31 March 2000
In an assessment of the flagship contract for information technology, the NAO found that pressure to deliver new tax systems has led to a closer partnership between EDS and the Revenue.
But staff shortages, particularly among project managers and technical experts, have left the Revenue 'vulnerable', while its failure to rotate managers could lead to a loss of objectivity and an over-familiarity with EDS staff.
The NAO warns that if the situation continues, the Revenue risks losing vital personnel and skills to the US-owned company and may find it too costly to 'extract itself' from the partnership at the end of the contract in 2004.
'The department needs to manage the risks associated with joint working, and avoid becoming locked into a partnership with EDS,' the report states.
The cost of the ten-year contract, originally estimated at £1bn in 1994, has risen to more than £2bn through additional work and capital spending increases.
But the Revenue has only managed to benchmark 37% of its annual expenditure with EDS, leaving 63% without adequate value-for-money cost comparisons.
The Revenue has argued that it has difficulty finding out sensitive market information, but the NAO recommends that it urgently expands its benchmarking and uses commercial organisations to ensure that the contract remains cost-efficient.
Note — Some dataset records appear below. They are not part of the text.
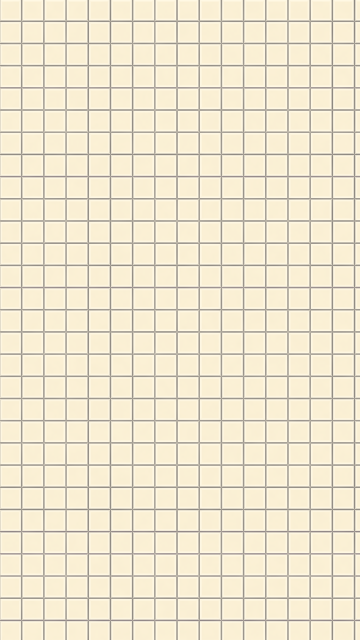
Give the GLSL for this pattern, as a Shadertoy shader.

```glsl
// Cream graph paper with thin grey ruled lines, pale edges and slightly uneven ink.

// All lengths are fractions of the canvas width.
const float PITCH = 0.06164;
const vec2 GRID_ORIGIN = vec2(-0.0014, -0.0072);
const float LINE_WIDTH = 0.0031;
const float HALO_WIDTH = 0.0135;
const float SOFTNESS = 0.0041;

const vec3 PAPER = vec3(0.982, 0.940, 0.832);
const vec3 HALO = vec3(1.0, 0.972, 0.892);
const vec3 INK = vec3(0.44, 0.42, 0.405);
const vec3 INK_VIOLET = vec3(0.46, 0.41, 0.44);

float hash21(vec2 p) {
    vec3 q = fract(vec3(p.xyx) * 0.1031);
    q += dot(q, q.yzx + 33.33);
    return fract((q.x + q.y) * q.z);
}

float valueNoise(vec2 p) {
    vec2 cell = floor(p);
    vec2 f = fract(p);
    f = f * f * (3.0 - 2.0 * f);
    float low = mix(hash21(cell), hash21(cell + vec2(1.0, 0.0)), f.x);
    float high = mix(hash21(cell + vec2(0.0, 1.0)), hash21(cell + vec2(1.0)), f.x);
    return mix(low, high, f.y);
}

// Box-filtered coverage of a band centred on zero.
float bandCoverage(float offset, float width, float blur) {
    float right = min(offset + 0.5 * blur, 0.5 * width);
    float left = max(offset - 0.5 * blur, -0.5 * width);
    return max(right - left, 0.0) / blur;
}

// Ink strength of one line: a tone per line plus gentle change along it.
float inkStrength(float lineId, float along, float seed) {
    float tone = hash21(vec2(lineId + 40.0, seed));
    float wear = valueNoise(vec2(along * 1.7 + 20.0, lineId * 7.0 + seed));
    return 0.88 + 0.13 * tone + 0.10 * (wear - 0.5);
}

void mainImage(out vec4 fragColor, in vec2 fragCoord) {
    vec2 uv = fragCoord / iResolution.x;
    float blur = max(SOFTNESS, 1.0 / iResolution.x);

    // Nearest vertical and horizontal line
    vec2 grid = (uv - GRID_ORIGIN) / PITCH;
    vec2 lineId = floor(grid + 0.5);
    vec2 offset = (grid - lineId) * PITCH;

    // Paper with faint mottling
    float mottle = valueNoise(uv * 45.0) + 0.5 * valueNoise(uv * 130.0) - 0.75;
    vec3 color = PAPER + 0.007 * mottle;

    // Pale borders beside the lines
    float halo = max(bandCoverage(offset.x, HALO_WIDTH, blur),
                     bandCoverage(offset.y, HALO_WIDTH, blur));
    color = mix(color, HALO, halo);

    // Ruled lines, lighter where they cross
    float vertical = bandCoverage(offset.x, LINE_WIDTH, blur)
                   * inkStrength(lineId.x, grid.y, 3.0);
    float horizontal = bandCoverage(offset.y, LINE_WIDTH, blur)
                     * inkStrength(lineId.y, grid.x, 11.0);
    float ink = max(vertical, horizontal) - 0.3 * vertical * horizontal;

    // A few horizontal lines lean towards violet
    float violet = smoothstep(0.65, 1.0, hash21(vec2(lineId.y + 5.0, 17.0)));
    vec3 inkColor = mix(INK, INK_VIOLET, violet * step(vertical, horizontal));
    color = mix(color, inkColor, clamp(ink, 0.0, 1.0));

    fragColor = vec4(clamp(color, 0.0, 1.0), 1.0);
}
```
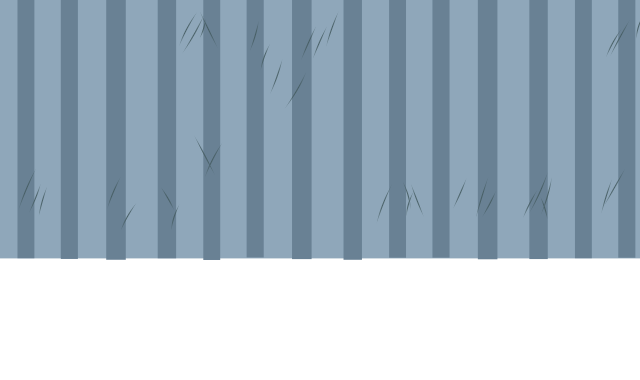
A Shadertoy shader for this pattern:

```glsl
// Striped wall of slate-blue boards in groups of four, with thin tapered scratches above a white floor.

float hash(float n) {
    return fract(sin(n * 12.9898 + 4.137) * 4375.85);
}

// Soft coverage of the span from a to b
float span(float x, float a, float b, float px) {
    return clamp((x - a) / px + 0.5, 0.0, 1.0) * clamp((b - x) / px + 0.5, 0.0, 1.0);
}

// Slightly bent stroke, widest in the middle and pointed at both ends
float scratch(vec2 q, float halfLength, float lean, float bend, float px) {
    float t = q.y / halfLength;
    float halfWidth = 0.0014 * max(1.0 - t * t, 0.0);
    float d = abs(q.x - lean * q.y - bend * (t * t - 0.5)) / sqrt(1.0 + lean * lean);
    return clamp((halfWidth - d) / px + 0.5, 0.0, 1.0) * min(1.0, 2.0 * halfWidth / px);
}

// Loose bundle of scratches, most of them leaning right
float scratchCluster(vec2 q, float seed, float px) {
    float ink = 0.0;
    int count = 2 + int(hash(seed + 0.7) * 3.0);
    for (int i = 0; i < count; i++) {
        float s = seed * 7.3 + float(i) * 1.91;
        vec2 offset = (vec2(hash(s), hash(s + 31.0)) - 0.5) * vec2(0.095, 0.085);
        float side = hash(s + 57.0) < 0.22 ? -1.0 : 1.0;
        float lean = side * mix(0.25, 0.6, hash(s + 73.0));
        float halfLength = mix(0.025, 0.055, hash(s + 91.0));
        float bend = (hash(s + 11.0) - 0.5) * 0.008;
        ink = max(ink, scratch(q - offset, halfLength, lean, bend, px));
    }
    return ink;
}

void mainImage(out vec4 fragColor, in vec2 fragCoord) {
    vec2 p = fragCoord / iResolution.y;
    float px = 1.0 / iResolution.y;

    // Wall and floor
    vec3 color = mix(vec3(1.0), vec3(0.56, 0.655, 0.73), clamp((p.y - 0.32) / px + 0.5, 0.0, 1.0));

    // Four uneven stripes per group, each with its own lower end
    float x = p.x - 0.026;
    float group = floor(x / 0.489);
    x -= group * 0.489 + 0.02;
    vec4 left = vec4(0.0, 0.114, 0.2335, 0.369);
    vec4 width = vec4(0.0445, 0.045, 0.0515, 0.0485);
    for (int k = 0; k < 4; k++) {
        float end = 0.32 + (hash(group * 4.0 + float(k)) - 0.6) * 0.007;
        float board = span(x, left[k], left[k] + width[k], px);
        color = mix(color, vec3(0.41, 0.505, 0.58), board * clamp((p.y - end) / px + 0.5, 0.0, 1.0));
    }

    // Scratches: a low row that rises near the middle, then a high row with a gap
    float ink = 0.0;
    for (int i = 0; i < 13; i++) {
        float n = float(i);
        vec2 center = vec2(0.1 + 0.191 * n, 0.455 + 0.03 * hash(n));
        if (i == 3) center += vec2(-0.09, 0.12);
        if (i == 4) center += vec2(-0.1, 0.33);
        if (i > 8) center = vec2(0.509 + 0.162 * (i == 12 ? 7.0 : n - 9.0), 0.89);
        ink = max(ink, scratchCluster(p - center, n + 1.0, px));
    }
    color = mix(color, vec3(0.27, 0.36, 0.38), ink * 0.9);

    fragColor = vec4(color, 1.0);
}
```
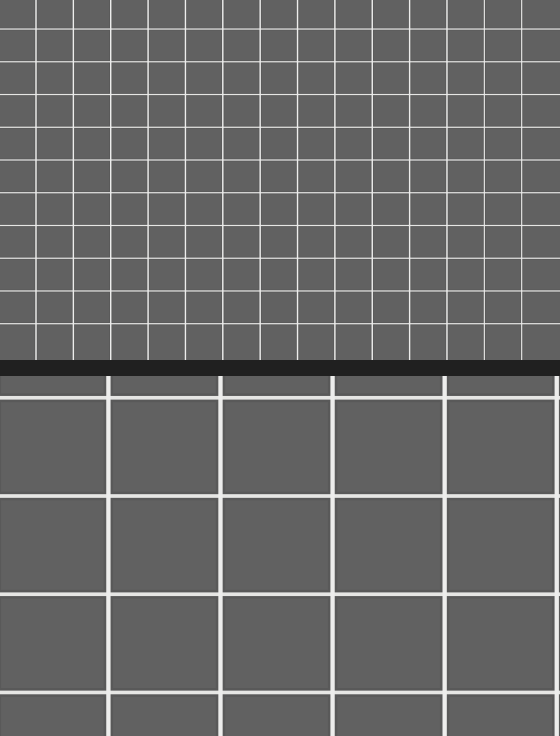
Top, the full canvas; bottom, a detail of the centre.
Give the GLSL for this pattern, as a Shadertoy shader.

```glsl
// A charcoal sheet ruled with thin off-white lines: 14 upright and 10 level.
// The nearest line on each axis gives a distance, box-filtered to pixel coverage;
// a faint dark shoulder borders every line, and the last uprights are thinner.

// Lengths are in canvas heights.
const vec2 PITCH = vec2(0.10378, 0.09095);      // spacing of the lines
const vec2 FIRST = vec2(0.1000, 0.1008);        // first line from left and bottom
const vec2 LAST_INDEX = vec2(13.0, 9.0);        // index of the last line per axis
const vec2 LINE_WIDTH = vec2(0.0040, 0.0034);   // upright, level
const float SHOULDER_WIDTH = 0.0024;
const float THIN_FROM = 12.0;                   // first of the thinner uprights
const float THIN_SCALE = 0.78;

const vec3 SHEET_COLOR = vec3(0.380);
const vec3 SHOULDER_COLOR = vec3(0.350);
const vec3 UPRIGHT_COLOR = vec3(0.930, 0.930, 0.925);
const vec3 LEVEL_COLOR = vec3(0.900, 0.900, 0.895);

// Share of a pixel-wide box at distance d that lies inside each band.
vec2 bandCoverage(vec2 d, vec2 halfWidth, float pixel) {
    vec2 inner = max(d - 0.5 * pixel, -halfWidth);
    vec2 outer = min(d + 0.5 * pixel, halfWidth);
    return clamp((outer - inner) / pixel, 0.0, 1.0);
}

void mainImage(out vec4 fragColor, in vec2 fragCoord) {
    float pixel = 1.0 / iResolution.y;
    vec2 p = fragCoord * pixel;

    // Nearest ruled line on each axis, limited to those that exist
    vec2 index = clamp(floor((p - FIRST) / PITCH + 0.5), vec2(0.0), LAST_INDEX);
    vec2 d = abs(p - FIRST - index * PITCH);

    // Line thickness, reduced toward the right edge
    vec2 halfWidth = 0.5 * LINE_WIDTH;
    halfWidth.x *= mix(1.0, THIN_SCALE, step(THIN_FROM, index.x));

    vec2 line = bandCoverage(d, halfWidth, pixel);
    vec2 shoulder = bandCoverage(d, halfWidth + SHOULDER_WIDTH, pixel);

    // Sheet, shoulders, then level and upright lines
    vec3 color = mix(SHEET_COLOR, SHOULDER_COLOR, max(shoulder.x, shoulder.y));
    color = mix(color, LEVEL_COLOR, line.y);
    color = mix(color, UPRIGHT_COLOR, line.x);
    fragColor = vec4(color, 1.0);
}
```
The public watchdog also cast doubt on the contract's ability to keep pace with technological advances after finding a low level of software development from EDS.
But despite its concerns, the NAO gives the contract its seal of approval, stating that it has been successful in helping the Inland Revenue introduce major tax changes, such as self-assessment.
But the Public and Commercial Services Union remains unhappy about the contract after members in tax offices complained about major delays in computer systems. A spokesman for PCS said there had been some improvements but there were still 'general problems' with new EDS systems.